[EXCERPTED RECORDS Boundary: Start]

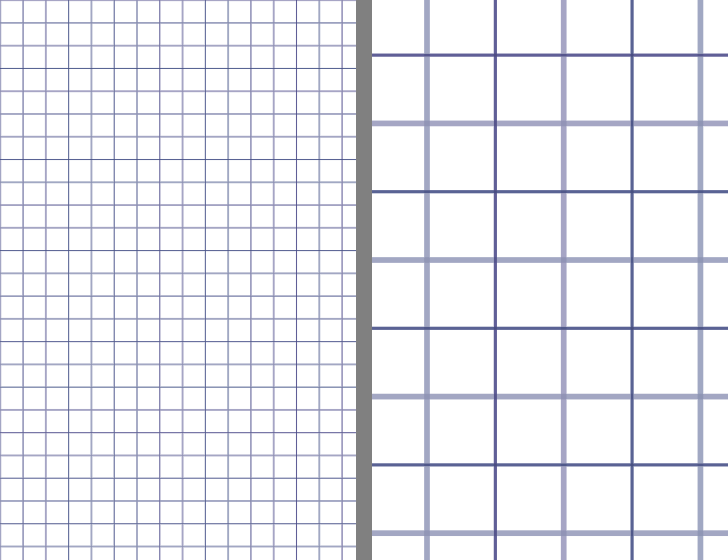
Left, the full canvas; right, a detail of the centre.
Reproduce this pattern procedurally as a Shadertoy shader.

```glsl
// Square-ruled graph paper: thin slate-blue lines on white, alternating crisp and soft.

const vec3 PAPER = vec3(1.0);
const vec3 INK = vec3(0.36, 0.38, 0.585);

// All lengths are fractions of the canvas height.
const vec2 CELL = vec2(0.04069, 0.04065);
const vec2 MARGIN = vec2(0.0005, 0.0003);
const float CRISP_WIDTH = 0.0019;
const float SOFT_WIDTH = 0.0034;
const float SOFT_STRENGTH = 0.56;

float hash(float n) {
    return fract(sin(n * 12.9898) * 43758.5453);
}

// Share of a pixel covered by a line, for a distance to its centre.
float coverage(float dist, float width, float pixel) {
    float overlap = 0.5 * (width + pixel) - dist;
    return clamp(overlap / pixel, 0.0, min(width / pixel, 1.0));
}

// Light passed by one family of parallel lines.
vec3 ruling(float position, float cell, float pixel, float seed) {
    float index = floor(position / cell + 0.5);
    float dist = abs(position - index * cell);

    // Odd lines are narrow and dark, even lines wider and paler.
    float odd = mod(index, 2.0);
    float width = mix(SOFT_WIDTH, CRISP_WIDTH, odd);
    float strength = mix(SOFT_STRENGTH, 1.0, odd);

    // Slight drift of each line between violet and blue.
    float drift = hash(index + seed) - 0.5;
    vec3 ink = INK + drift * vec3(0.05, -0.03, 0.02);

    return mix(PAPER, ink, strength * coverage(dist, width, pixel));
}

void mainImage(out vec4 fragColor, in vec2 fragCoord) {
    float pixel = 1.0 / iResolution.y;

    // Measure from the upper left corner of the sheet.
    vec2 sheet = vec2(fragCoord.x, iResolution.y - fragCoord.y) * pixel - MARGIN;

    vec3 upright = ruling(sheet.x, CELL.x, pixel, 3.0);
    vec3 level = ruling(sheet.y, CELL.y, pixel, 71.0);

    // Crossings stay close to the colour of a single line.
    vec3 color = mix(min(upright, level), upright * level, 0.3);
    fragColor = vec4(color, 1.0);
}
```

[EXCERPTED RECORDS Boundary: End]

- EXERCISE AIM
Instruction for this listing: copy it exactly, but leave the images behind.

- SOLUTION FOR THIS TASK
Left, the full canvas; right, a detail of the centre.
Reproduce this pattern procedurally as a Shadertoy shader.

```glsl
// Square-ruled graph paper: thin slate-blue lines on white, alternating crisp and soft.

const vec3 PAPER = vec3(1.0);
const vec3 INK = vec3(0.36, 0.38, 0.585);

// All lengths are fractions of the canvas height.
const vec2 CELL = vec2(0.04069, 0.04065);
const vec2 MARGIN = vec2(0.0005, 0.0003);
const float CRISP_WIDTH = 0.0019;
const float SOFT_WIDTH = 0.0034;
const float SOFT_STRENGTH = 0.56;

float hash(float n) {
    return fract(sin(n * 12.9898) * 43758.5453);
}

// Share of a pixel covered by a line, for a distance to its centre.
float coverage(float dist, float width, float pixel) {
    float overlap = 0.5 * (width + pixel) - dist;
    return clamp(overlap / pixel, 0.0, min(width / pixel, 1.0));
}

// Light passed by one family of parallel lines.
vec3 ruling(float position, float cell, float pixel, float seed) {
    float index = floor(position / cell + 0.5);
    float dist = abs(position - index * cell);

    // Odd lines are narrow and dark, even lines wider and paler.
    float odd = mod(index, 2.0);
    float width = mix(SOFT_WIDTH, CRISP_WIDTH, odd);
    float strength = mix(SOFT_STRENGTH, 1.0, odd);

    // Slight drift of each line between violet and blue.
    float drift = hash(index + seed) - 0.5;
    vec3 ink = INK + drift * vec3(0.05, -0.03, 0.02);

    return mix(PAPER, ink, strength * coverage(dist, width, pixel));
}

void mainImage(out vec4 fragColor, in vec2 fragCoord) {
    float pixel = 1.0 / iResolution.y;

    // Measure from the upper left corner of the sheet.
    vec2 sheet = vec2(fragCoord.x, iResolution.y - fragCoord.y) * pixel - MARGIN;

    vec3 upright = ruling(sheet.x, CELL.x, pixel, 3.0);
    vec3 level = ruling(sheet.y, CELL.y, pixel, 71.0);

    // Crossings stay close to the colour of a single line.
    vec3 color = mix(min(upright, level), upright * level, 0.3);
    fragColor = vec4(color, 1.0);
}
```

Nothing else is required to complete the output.